A favourite quote and a way by which to approach life.

Today is the tomorrow that you worried about yesterday.

Wednesday, 21 January 2009

Set free

I don't know how to follow on from the news of Emma's death and my last post. Although death is the end of a life - and Emma's was a special life - it can't mean the end of the life of everyone who knew the person who has died. On the other hand, we are halted in our tracks by the suddenness of the event and the sadness of the loss. We are left with a hole in our lives that will never be filled by anyone else, because it's a hole that is specifically shaped - in this case it is Emma-shaped.

I was woken this morning by my carer at the door. A comes once a week and does a marvellous job making my life that little bit easier. Mornings aren't my best time lung-wise, and quite often I'll go back to bed for a while after I've let A in. She gets on with what she can and she brings me a cup of tea or coffee in bed, which is just lovely and such a rarity when you live on your own. This morning I went back to bed, got my lungs working and then went back to sleep instead of getting up. I didn't want to face the day, and actually was completely exhausted too from a very unsettled night. An hour or so later A came in with another cuppa and quietly asked if I was okay. I told her about Emma. Of course A didn't know Emma, but she was saddenned all the same, because that's the kind of caring and sensitive person A is. I got up. A changed the sheets on my bed while I cuddled the cat in the living room, and then she sent me back to bed. I was exhausted, but then last night was an emotion-filled one with little sleep. I made up for it after A left and slept into the afternoon, but this has meant that my day has felt somewhat upside down, and I know that I can't let it be the beginning of a pattern, but today it's okay.

One thing Emma would hate would be for everyone to stop their lives. She was all for living and making the most of things, so I must remember her whilst embracing life, rather than let it slip by in a haze of sadness. Yes, I will mourn her. Yes, I will think of her often and contemplate the ways in which she's touched my life and the lives of many around the world, but I have to keep living, we have to keep living. It was Emma's wish that we should live without regret, and I know that if I stop trying to live by the mantra of 'today is the tomorrow that you worried about yesterday,' and my tag-line, 'I tried depression and it didn't make me any happier,' then the rest of my life will be full of regret - regret that I stopped remembering to live when I was alive.

I'm not feeling very articulate tonight.

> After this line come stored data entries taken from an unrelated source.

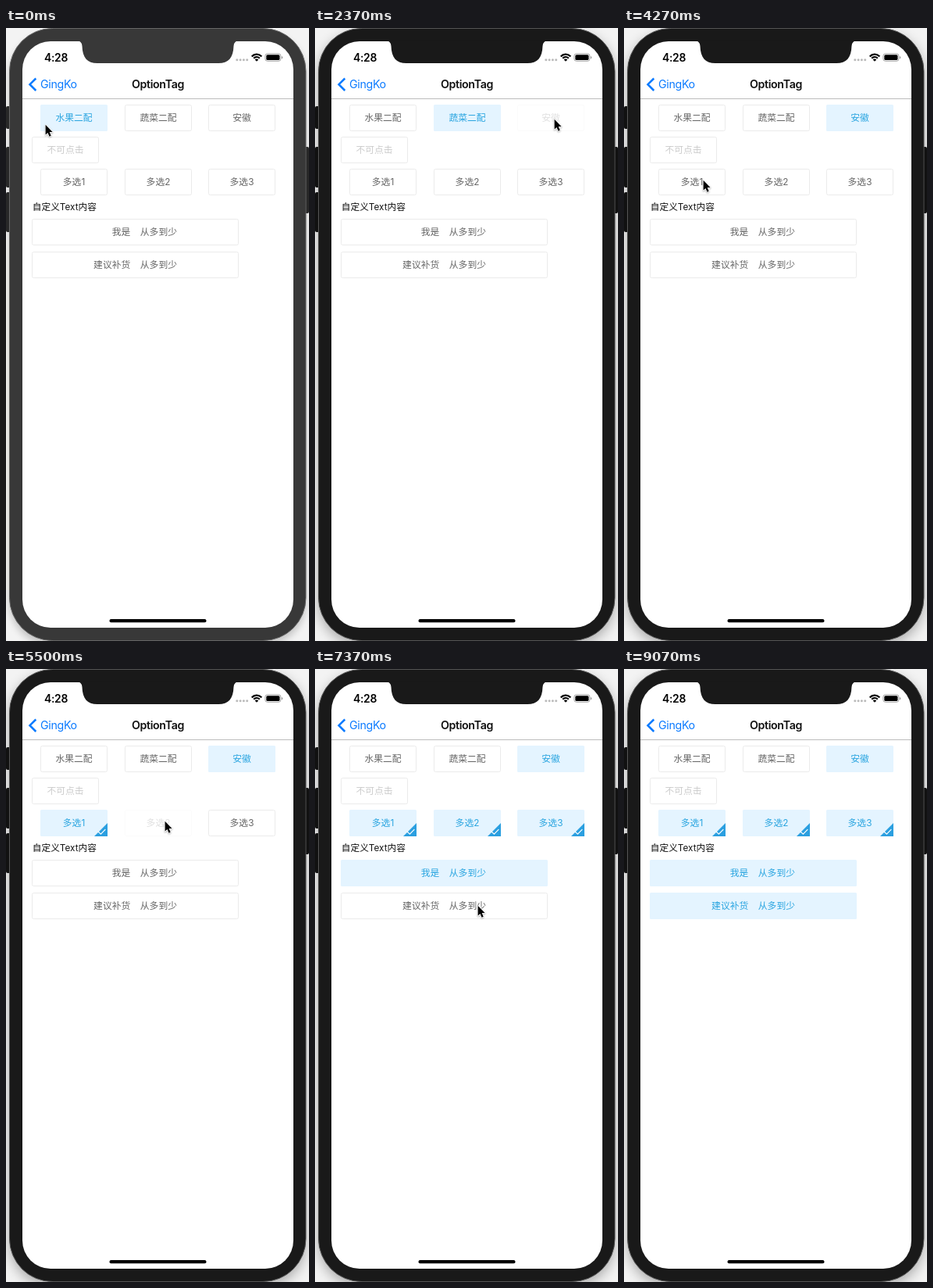
An HTML page with a canvas for the animation above (9.11 s loop, 388x784 px).

```html
<!DOCTYPE html>
<html lang="zh-CN">
<head>
<meta charset="utf-8">
<title>OptionTag</title>
<style>
  html, body { margin: 0; width: 100%; height: 100%; overflow: hidden; background: #f3f3f3; }
  canvas { display: block; width: 388px; height: 784px; }
</style>
</head>
<body>
<canvas id="stage" width="388" height="784"></canvas>
<script>
const canvas = document.getElementById('stage');
const ratio = window.devicePixelRatio || 1;
canvas.width = 388 * ratio;
canvas.height = 784 * ratio;
const ctx = canvas.getContext('2d');

const LOOP = 9110;
const ACTIVATE = 1000;
const LATIN = 'Inter, "Noto Sans CJK SC", "Noto Sans CJK", sans-serif';
const BLUE = '#2aa5e0';
const PALE = '#e4f4ff';
const GRAY = '#666';

// press / release in ms; on and off bound the selected state
const buttons = [
  { x: 44, y: 98, label: '水果二配', on: 0, off: 1260 },
  { x: 152, y: 98, label: '蔬菜二配', press: 1000, release: 1230, on: 1260, off: 2400 },
  { x: 259, y: 98, label: '安徽', press: 1930, release: 2370, on: 2400 },
  { x: 33, y: 139, label: '不可点击', disabled: true },
  { x: 44, y: 180, label: '多选1', press: 4630, release: 4790, on: 4820, tick: true },
  { x: 152, y: 180, label: '多选2', press: 5330, release: 5490, on: 5520, tick: true },
  { x: 259, y: 180, label: '多选3', press: 6010, release: 6170, on: 6200, tick: true },
  { x: 33, y: 244, w: 265, label: ['我是', '从多到少'], press: 6730, release: 6890, on: 6920 },
  { x: 33, y: 286, w: 265, label: ['建议补货', '从多到少'], press: 7430, release: 7590, on: 7620 }
];

// pointer stops: time, x, y
const path = [
  [0, 50, 123], [930, 177, 116], [1320, 177, 116], [1900, 306, 116],
  [2480, 306, 116], [3270, 107, 147], [3500, 112, 152], [3970, 112, 152],
  [4270, 101, 194], [4930, 101, 194], [5280, 203, 194], [5580, 203, 194],
  [5960, 300, 195], [6220, 300, 195], [6470, 274, 225], [6680, 240, 262],
  [6990, 240, 262], [7370, 208, 302], [7740, 208, 302], [8330, 390, 318]
];

const clamp = v => Math.min(1, Math.max(0, v));
const ease = v => v * v * (3 - 2 * v);
const mix = (a, b, p) => a + (b - a) * p;

function box(x, y, w, h, r, fill) {
  ctx.beginPath();
  ctx.roundRect(x, y, w, h, r);
  ctx.fillStyle = fill;
  ctx.fill();
}

function line(points, color, width) {
  ctx.beginPath();
  points.forEach(([x, y]) => ctx.lineTo(x, y));
  ctx.strokeStyle = color;
  ctx.lineWidth = width;
  ctx.stroke();
}

function shape(points, fill) {
  ctx.beginPath();
  points.forEach(([x, y]) => ctx.lineTo(x, y));
  ctx.closePath();
  ctx.fillStyle = fill;
  ctx.fill();
}

function text(str, x, y, size, color, align = 'center', weight = 400, spacing = 0) {
  ctx.font = `${weight} ${size}px ${LATIN}`;
  ctx.letterSpacing = spacing + 'px';
  ctx.textAlign = align;
  ctx.fillStyle = color;
  ctx.fillText(str, x, y);
}

function drawPhone(active) {
  const body = active ? '#191919' : '#383838';
  const side = active ? '#111' : '#282828';
  ctx.fillStyle = '#f3f3f3';
  ctx.fillRect(0, 0, 388, 784);

  ctx.save();
  ctx.shadowColor = active ? 'rgba(0,0,0,.3)' : 'rgba(0,0,0,.2)';
  ctx.shadowBlur = (active ? 16 : 10) * ratio;
  ctx.shadowOffsetY = 6 * ratio;
  box(4.5, 0.5, 379.5, 783, 55, body);
  ctx.restore();

  box(0, 100, 5, 29, [2, 0, 0, 2], side);
  box(0, 152, 5, 52, [2, 0, 0, 2], side);
  box(0, 210, 5, 51, [2, 0, 0, 2], side);
  box(383, 152, 5, 85, [0, 2, 2, 0], side);

  ctx.beginPath();
  ctx.roundRect(4.5, 0.5, 379.5, 783, 55);
  ctx.strokeStyle = active ? '#555' : '#666';
  ctx.lineWidth = 1;
  ctx.stroke();

  box(21, 17, 347, 750, 36, '#fff');
  drawNotch(body);
  box(132.5, 756, 124, 4.3, 2.1, '#000');
}

function drawNotch(color) {
  ctx.beginPath();
  ctx.moveTo(92, 16.5);
  ctx.quadraticCurveTo(97, 17, 97.5, 23);
  ctx.bezierCurveTo(98, 38, 104, 45, 117, 45);
  ctx.lineTo(272, 45);
  ctx.bezierCurveTo(285, 45, 291, 38, 291.5, 23);
  ctx.quadraticCurveTo(292, 17, 297, 16.5);
  ctx.fillStyle = color;
  ctx.fill();
}

function drawStatus() {
  text('4:28', 64, 42.8, 13.9, '#000', 'center', 600, -0.28);
  for (let i = 0; i < 4; i++) box(294.3 + i * 4.3, 39.2, 3, 3, 1.5, '#bbb');

  ctx.lineCap = 'butt';
  ctx.strokeStyle = '#000';
  ctx.lineWidth = 2.2;
  for (const r of [8.6, 5.2]) {
    ctx.beginPath();
    ctx.arc(321, 42.3, r, -Math.PI * 0.76, -Math.PI * 0.24);
    ctx.stroke();
  }
  ctx.beginPath();
  ctx.moveTo(321, 42.8);
  ctx.arc(321, 42.8, 3.2, -Math.PI * 0.76, -Math.PI * 0.24);
  ctx.fillStyle = '#000';
  ctx.fill();

  ctx.beginPath();
  ctx.roundRect(331.9, 32.9, 20, 9.4, 2.8);
  ctx.strokeStyle = '#999';
  ctx.lineWidth = 0.9;
  ctx.stroke();
  box(333.3, 34.2, 17.2, 6.8, 1.6, '#000');
  box(353, 36.2, 1.2, 3, [0, 1, 1, 0], '#999');
}

function drawNav() {
  ctx.lineCap = 'butt';
  ctx.lineJoin = 'miter';
  line([[38.3, 64.5], [30.5, 72.2], [38.3, 80]], '#0a7aff', 2.5);
  text('GingKo', 44, 77.2, 14.25, '#0a7aff', 'left', 400, -0.34);
  text('OptionTag', 194.5, 77.2, 14.25, '#111', 'center', 600, -0.38);
  ctx.fillStyle = '#bdbdbd';
  ctx.fillRect(21, 90, 347, 1);
}

function pressOpacity(b, t) {
  if (b.press === undefined || t < b.press) return 1;
  const down = mix(1, 0.2, ease(clamp((t - b.press) / 150)));
  return mix(down, 1, ease(clamp((t - b.release) / 250)));
}

function drawTick(x, y) {
  shape([[x, y - 17], [x, y], [x - 17, y]], '#2b9fe0');
  ctx.lineCap = ctx.lineJoin = 'round';
  line([[x - 11.5, y - 5.5], [x - 8.6, y - 2.9], [x - 3, y - 8.6]], '#fff', 1.2);
}

function drawButton(b, t) {
  const w = b.w || 86, h = 34;
  const selected = t >= b.on && t < (b.off ?? Infinity);
  const color = b.disabled ? '#ccc' : selected ? BLUE : GRAY;
  const base = b.y + 21.2;

  ctx.save();
  ctx.globalAlpha = pressOpacity(b, t);
  if (selected) {
    box(b.x, b.y, w, h, 1.5, PALE);
  } else {
    ctx.beginPath();
    ctx.roundRect(b.x + 0.5, b.y + 0.5, w - 1, h - 1, 2);
    ctx.strokeStyle = '#ebebeb';
    ctx.lineWidth = 1;
    ctx.stroke();
  }
  if (Array.isArray(b.label)) {
    text(b.label[0], 159.3, base, 11.8, color, 'right');
    text(b.label[1], 171.8, base, 11.8, color, 'left');
  } else {
    text(b.label, b.x + w / 2, base, 11.8, color);
  }
  if (selected && b.tick) drawTick(b.x + w, b.y + h);
  ctx.restore();
}

function pointerAt(t) {
  const i = path.findIndex(p => p[0] > t);
  if (i < 0) return null;
  const [t0, x0, y0] = path[i - 1], [t1, x1, y1] = path[i];
  const p = ease((t - t0) / (t1 - t0));
  return [mix(x0, x1, p), mix(y0, y1, p)];
}

function drawPointer(t) {
  const at = pointerAt(t);
  if (!at) return;
  ctx.save();
  ctx.translate(at[0], at[1]);
  const arrow = [[0.6, 0.8], [0.6, 13.6], [3.5, 10.9], [5.5, 15.7],
                 [7.7, 14.8], [5.7, 10.1], [9.6, 9.9]];
  ctx.lineJoin = 'round';
  ctx.shadowColor = 'rgba(0,0,0,.3)';
  ctx.shadowBlur = 2 * ratio;
  ctx.shadowOffsetY = ratio;
  line([...arrow, arrow[0]], '#fff', 1.7);
  ctx.shadowColor = 'transparent';
  shape(arrow, '#000');
  ctx.restore();
}

function render(t) {
  ctx.setTransform(ratio, 0, 0, ratio, 0, 0);
  drawPhone(t >= ACTIVATE);
  drawStatus();
  drawNav();
  text('自定义Text内容', 33.8, 232.7, 11.7, '#111', 'left');
  buttons.forEach(b => drawButton(b, t));
  drawPointer(t);
}

const start = performance.now();
function tick() {
  render((performance.now() - start) % LOOP);
  requestAnimationFrame(tick);
}
tick();
</script>
</body>
</html>
```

Perhaps instead of writing any more I will leave you with a photo that I took at the Farne Islands last summer. It's an Arctic Tern.

Go on Emma, you're flying freely now.


rattles said...

hiya becky

thanks for reading its good to have feedback isn't it?! im thinking kilamanjaro is an ambitious target for me too if im honest but still least i have that and trying to get back to work to aim for!

why not aim for a gentle strole round a trail in the countryside or peak district. im going in small steps so this will be my first goal for a few months time.

take care and speak soon

B said...

Beautiful, Becky. Both the post and the picture.

You may be feeling inarticulate, but your writing is still beautiful.

Lisa Paul said...

It's taken me over a week to come to terms with Emma's death and write a post on it. Just put it up now.


I hope she's got Wi-Fi in Heaven and is enjoying it.